BRIEF: Leaving out the pictures, write the following records exactly as they read.

INFORMATION SHOWN:
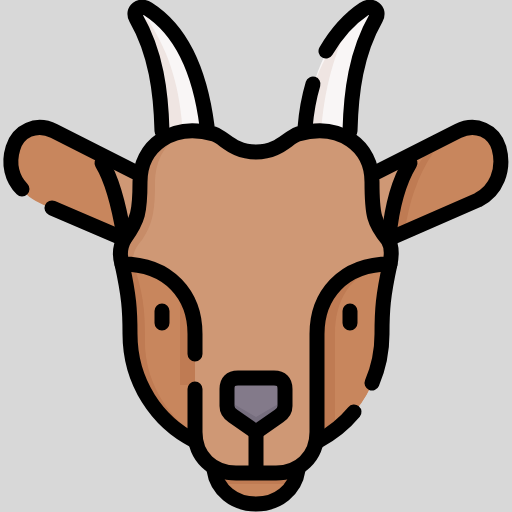
<!DOCTYPE html>
<html lang="en">
<head>
<meta charset="utf-8">
<title>Goat icon</title>
<style>
:root {
  --backdrop: #d8d8d8;
  --coat: #cf9875;
  --coat-shade: #c78c68;
  --cheek: #c8865d;
  --cheek-shade: #bf7b53;
  --horn: #f9f6f6;
  --horn-shade: #efe5e2;
  --nose: #837a8a;
  --nose-shade: #766e7e;
  --ink: #000;
}
html, body { margin: 0; overflow: hidden; background: var(--backdrop); }
svg { display: block; width: 512px; height: 512px; }
.coat { fill: var(--coat); }
.coat-shade { fill: var(--coat-shade); }
.cheek { fill: var(--cheek); }
.cheek-shade { fill: var(--cheek-shade); }
.horn { fill: var(--horn); }
.horn-shade { fill: var(--horn-shade); }
.nose { fill: var(--nose); }
.nose-shade { fill: var(--nose-shade); }
.outline { fill: none; stroke: var(--ink); stroke-width: 15; stroke-linecap: round; stroke-linejoin: round; }
</style>
</head>
<body>
<svg viewBox="0 0 512 512" role="img" aria-label="Goat head">
  <defs>
    <path id="horn-shape" d="M162 134C161 92 157 53 137 18C134 10 141 5 148 9C181 30 200 72 207 128Z"/>
    <path id="ear-shape" d="M134 172L54 131C36 122 18 131 13 148C8 166 13 182 23 191C31 200 40 203 50 208L122 240Z"/>
    <path id="head-shape" d="M256 152C279 152 287 138 298 134C340 122 372 146 372 182C372 215 374 223 388 240C396 249 389 263 387 272C381 300 382 310 382 334C382 355 378 372 371 386C360 410 341 428 318 441C310 463 296 473 276 473H236C216 473 202 463 194 441C157 422 130 382 130 334C130 310 130 296 123 266C119 254 120 246 125 238C138 220 140 212 140 182C140 146 172 122 214 134C225 138 233 152 256 152Z"/>
    <path id="cheek-shape" d="M122 264C170 264 195 296 195 334V441C157 422 130 382 130 334C130 310 129 296 122 264Z"/>
    <path id="nose-shape" d="M238 378H274Q285 378 285 389V406Q285 412 279 416L256 432L233 416Q227 412 227 406V389Q227 378 238 378Z"/>
    <clipPath id="cheek-clip"><use href="#cheek-shape"/></clipPath>
    <clipPath id="nose-clip"><use href="#nose-shape"/></clipPath>
  </defs>

  <rect width="512" height="512" fill="var(--backdrop)"/>

  <g id="horn-fills">
    <use href="#horn-shape" class="horn"/>
    <path class="horn-shade" d="M162 134C161 92 157 53 137 18L148 20C171 55 180 90 183 134Z"/>
    <use href="#horn-shape" class="horn" transform="matrix(-1 0 0 1 512 0)"/>
    <path class="horn-shade" d="M305 128C309 88 324 52 350 22C335 52 324 88 321 134Z"/>
  </g>

  <g id="ear-fills">
    <use href="#ear-shape" class="cheek"/>
    <path class="coat" d="M101 160L140 177V190C140 216 136 222 124 240C121 207 113 181 101 160Z"/>
    <use href="#ear-shape" class="cheek" transform="matrix(-1 0 0 1 512 0)"/>
    <path class="coat" d="M372 180L414 160C400 181 391 207 388 240L372 205Z"/>
    <path class="cheek-shade" d="M390 236C398 205 407 180 424 156L433 153C417 177 409 203 405 230Z"/>
  </g>

  <path id="chin" class="cheek" d="M213 468C217 489 234 505 256 505C278 505 295 489 299 468Z"/>
  <path class="cheek-shade" d="M213 468H299L295 484H217Z"/>
  <use href="#head-shape" class="coat"/>
  <path class="coat-shade" d="M188 131C155 134 140 156 140 182C140 212 138 220 125 238C119 246 120 254 123 266H133C132 253 136 247 142 240C152 225 155 213 155 185C155 158 166 141 188 131Z"/>

  <g id="cheeks">
    <use href="#cheek-shape" class="cheek"/>
    <g clip-path="url(#cheek-clip)">
      <path class="cheek-shade" d="M122 264L136 272C145 300 145 320 145 342C145 378 164 414 196 435V445H120Z"/>
      <path class="cheek-shade" d="M180 290H196V385H180Z"/>
    </g>
    <path class="cheek" d="M390 264C342 264 317 296 317 334V441C341 428 360 410 371 386C378 372 382 355 382 334C382 310 383 296 390 264Z"/>
    <path class="cheek-shade" d="M387 266C349 272 335 302 335 334V430L317 441V334C317 296 342 264 387 266Z"/>
  </g>

  <use href="#nose-shape" class="nose"/>
  <path class="nose-shade" clip-path="url(#nose-clip)" d="M227 400L256 417L285 400V434H227Z"/>

  <g id="outlines" class="outline">
    <path d="M162 131C161 92 156 53 136 18C132 10 140 4 148 9C181 30 200 72 207 126"/>
    <path d="M350 131C351 92 356 53 376 18C380 10 372 4 364 9C349 19 336 34 326 51"/>
    <path d="M313 84Q307 104 305 128"/>
    <path d="M22 189C12 179 8 164 13 148C18 131 36 122 54 131L135 172"/>
    <path d="M52 208L122 238"/>
    <path d="M102 163C113 181 119 206 124 236"/>
    <path d="M377 172L458 131C476 122 494 131 499 148C505 170 496 191 478 200L391 238"/>
    <path d="M410 163C399 181 392 206 389 236"/>
    <path d="M195 354V334C195 296 170 264 122 264C119 254 120 246 125 238C138 220 140 212 140 182C140 146 172 122 214 134C225 138 233 152 256 152C279 152 287 138 298 134C340 122 372 146 372 182C372 215 374 223 388 240C392 246 392 254 390 264C342 264 317 296 317 334V432C317 457 299 473 276 473H236C213 473 195 457 195 432V389"/>
    <path d="M122 264C129 296 130 310 130 334C130 382 157 422 195 441"/>
    <path d="M390 264C383 296 382 310 382 334C382 353 378 369 372 383"/>
    <path d="M354 412Q339 430 318 441"/>
    <path d="M214 470C217 490 234 504 256 504C278 504 295 490 298 470"/>
    <use href="#nose-shape"/>
    <path d="M256 432V470"/>
    <path d="M162 311V323M350 311V323"/>
  </g>
</svg>
</body>
</html>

WRITTEN SOLUTION:
<!DOCTYPE html>
<html lang="en">
<head>
<meta charset="utf-8">
<title>Goat icon</title>
<style>
:root {
  --backdrop: #d8d8d8;
  --coat: #cf9875;
  --coat-shade: #c78c68;
  --cheek: #c8865d;
  --cheek-shade: #bf7b53;
  --horn: #f9f6f6;
  --horn-shade: #efe5e2;
  --nose: #837a8a;
  --nose-shade: #766e7e;
  --ink: #000;
}
html, body { margin: 0; overflow: hidden; background: var(--backdrop); }
svg { display: block; width: 512px; height: 512px; }
.coat { fill: var(--coat); }
.coat-shade { fill: var(--coat-shade); }
.cheek { fill: var(--cheek); }
.cheek-shade { fill: var(--cheek-shade); }
.horn { fill: var(--horn); }
.horn-shade { fill: var(--horn-shade); }
.nose { fill: var(--nose); }
.nose-shade { fill: var(--nose-shade); }
.outline { fill: none; stroke: var(--ink); stroke-width: 15; stroke-linecap: round; stroke-linejoin: round; }
</style>
</head>
<body>
<svg viewBox="0 0 512 512" role="img" aria-label="Goat head">
  <defs>
    <path id="horn-shape" d="M162 134C161 92 157 53 137 18C134 10 141 5 148 9C181 30 200 72 207 128Z"/>
    <path id="ear-shape" d="M134 172L54 131C36 122 18 131 13 148C8 166 13 182 23 191C31 200 40 203 50 208L122 240Z"/>
    <path id="head-shape" d="M256 152C279 152 287 138 298 134C340 122 372 146 372 182C372 215 374 223 388 240C396 249 389 263 387 272C381 300 382 310 382 334C382 355 378 372 371 386C360 410 341 428 318 441C310 463 296 473 276 473H236C216 473 202 463 194 441C157 422 130 382 130 334C130 310 130 296 123 266C119 254 120 246 125 238C138 220 140 212 140 182C140 146 172 122 214 134C225 138 233 152 256 152Z"/>
    <path id="cheek-shape" d="M122 264C170 264 195 296 195 334V441C157 422 130 382 130 334C130 310 129 296 122 264Z"/>
    <path id="nose-shape" d="M238 378H274Q285 378 285 389V406Q285 412 279 416L256 432L233 416Q227 412 227 406V389Q227 378 238 378Z"/>
    <clipPath id="cheek-clip"><use href="#cheek-shape"/></clipPath>
    <clipPath id="nose-clip"><use href="#nose-shape"/></clipPath>
  </defs>

  <rect width="512" height="512" fill="var(--backdrop)"/>

  <g id="horn-fills">
    <use href="#horn-shape" class="horn"/>
    <path class="horn-shade" d="M162 134C161 92 157 53 137 18L148 20C171 55 180 90 183 134Z"/>
    <use href="#horn-shape" class="horn" transform="matrix(-1 0 0 1 512 0)"/>
    <path class="horn-shade" d="M305 128C309 88 324 52 350 22C335 52 324 88 321 134Z"/>
  </g>

  <g id="ear-fills">
    <use href="#ear-shape" class="cheek"/>
    <path class="coat" d="M101 160L140 177V190C140 216 136 222 124 240C121 207 113 181 101 160Z"/>
    <use href="#ear-shape" class="cheek" transform="matrix(-1 0 0 1 512 0)"/>
    <path class="coat" d="M372 180L414 160C400 181 391 207 388 240L372 205Z"/>
    <path class="cheek-shade" d="M390 236C398 205 407 180 424 156L433 153C417 177 409 203 405 230Z"/>
  </g>

  <path id="chin" class="cheek" d="M213 468C217 489 234 505 256 505C278 505 295 489 299 468Z"/>
  <path class="cheek-shade" d="M213 468H299L295 484H217Z"/>
  <use href="#head-shape" class="coat"/>
  <path class="coat-shade" d="M188 131C155 134 140 156 140 182C140 212 138 220 125 238C119 246 120 254 123 266H133C132 253 136 247 142 240C152 225 155 213 155 185C155 158 166 141 188 131Z"/>

  <g id="cheeks">
    <use href="#cheek-shape" class="cheek"/>
    <g clip-path="url(#cheek-clip)">
      <path class="cheek-shade" d="M122 264L136 272C145 300 145 320 145 342C145 378 164 414 196 435V445H120Z"/>
      <path class="cheek-shade" d="M180 290H196V385H180Z"/>
    </g>
    <path class="cheek" d="M390 264C342 264 317 296 317 334V441C341 428 360 410 371 386C378 372 382 355 382 334C382 310 383 296 390 264Z"/>
    <path class="cheek-shade" d="M387 266C349 272 335 302 335 334V430L317 441V334C317 296 342 264 387 266Z"/>
  </g>

  <use href="#nose-shape" class="nose"/>
  <path class="nose-shade" clip-path="url(#nose-clip)" d="M227 400L256 417L285 400V434H227Z"/>

  <g id="outlines" class="outline">
    <path d="M162 131C161 92 156 53 136 18C132 10 140 4 148 9C181 30 200 72 207 126"/>
    <path d="M350 131C351 92 356 53 376 18C380 10 372 4 364 9C349 19 336 34 326 51"/>
    <path d="M313 84Q307 104 305 128"/>
    <path d="M22 189C12 179 8 164 13 148C18 131 36 122 54 131L135 172"/>
    <path d="M52 208L122 238"/>
    <path d="M102 163C113 181 119 206 124 236"/>
    <path d="M377 172L458 131C476 122 494 131 499 148C505 170 496 191 478 200L391 238"/>
    <path d="M410 163C399 181 392 206 389 236"/>
    <path d="M195 354V334C195 296 170 264 122 264C119 254 120 246 125 238C138 220 140 212 140 182C140 146 172 122 214 134C225 138 233 152 256 152C279 152 287 138 298 134C340 122 372 146 372 182C372 215 374 223 388 240C392 246 392 254 390 264C342 264 317 296 317 334V432C317 457 299 473 276 473H236C213 473 195 457 195 432V389"/>
    <path d="M122 264C129 296 130 310 130 334C130 382 157 422 195 441"/>
    <path d="M390 264C383 296 382 310 382 334C382 353 378 369 372 383"/>
    <path d="M354 412Q339 430 318 441"/>
    <path d="M214 470C217 490 234 504 256 504C278 504 295 490 298 470"/>
    <use href="#nose-shape"/>
    <path d="M256 432V470"/>
    <path d="M162 311V323M350 311V323"/>
  </g>
</svg>
</body>
</html>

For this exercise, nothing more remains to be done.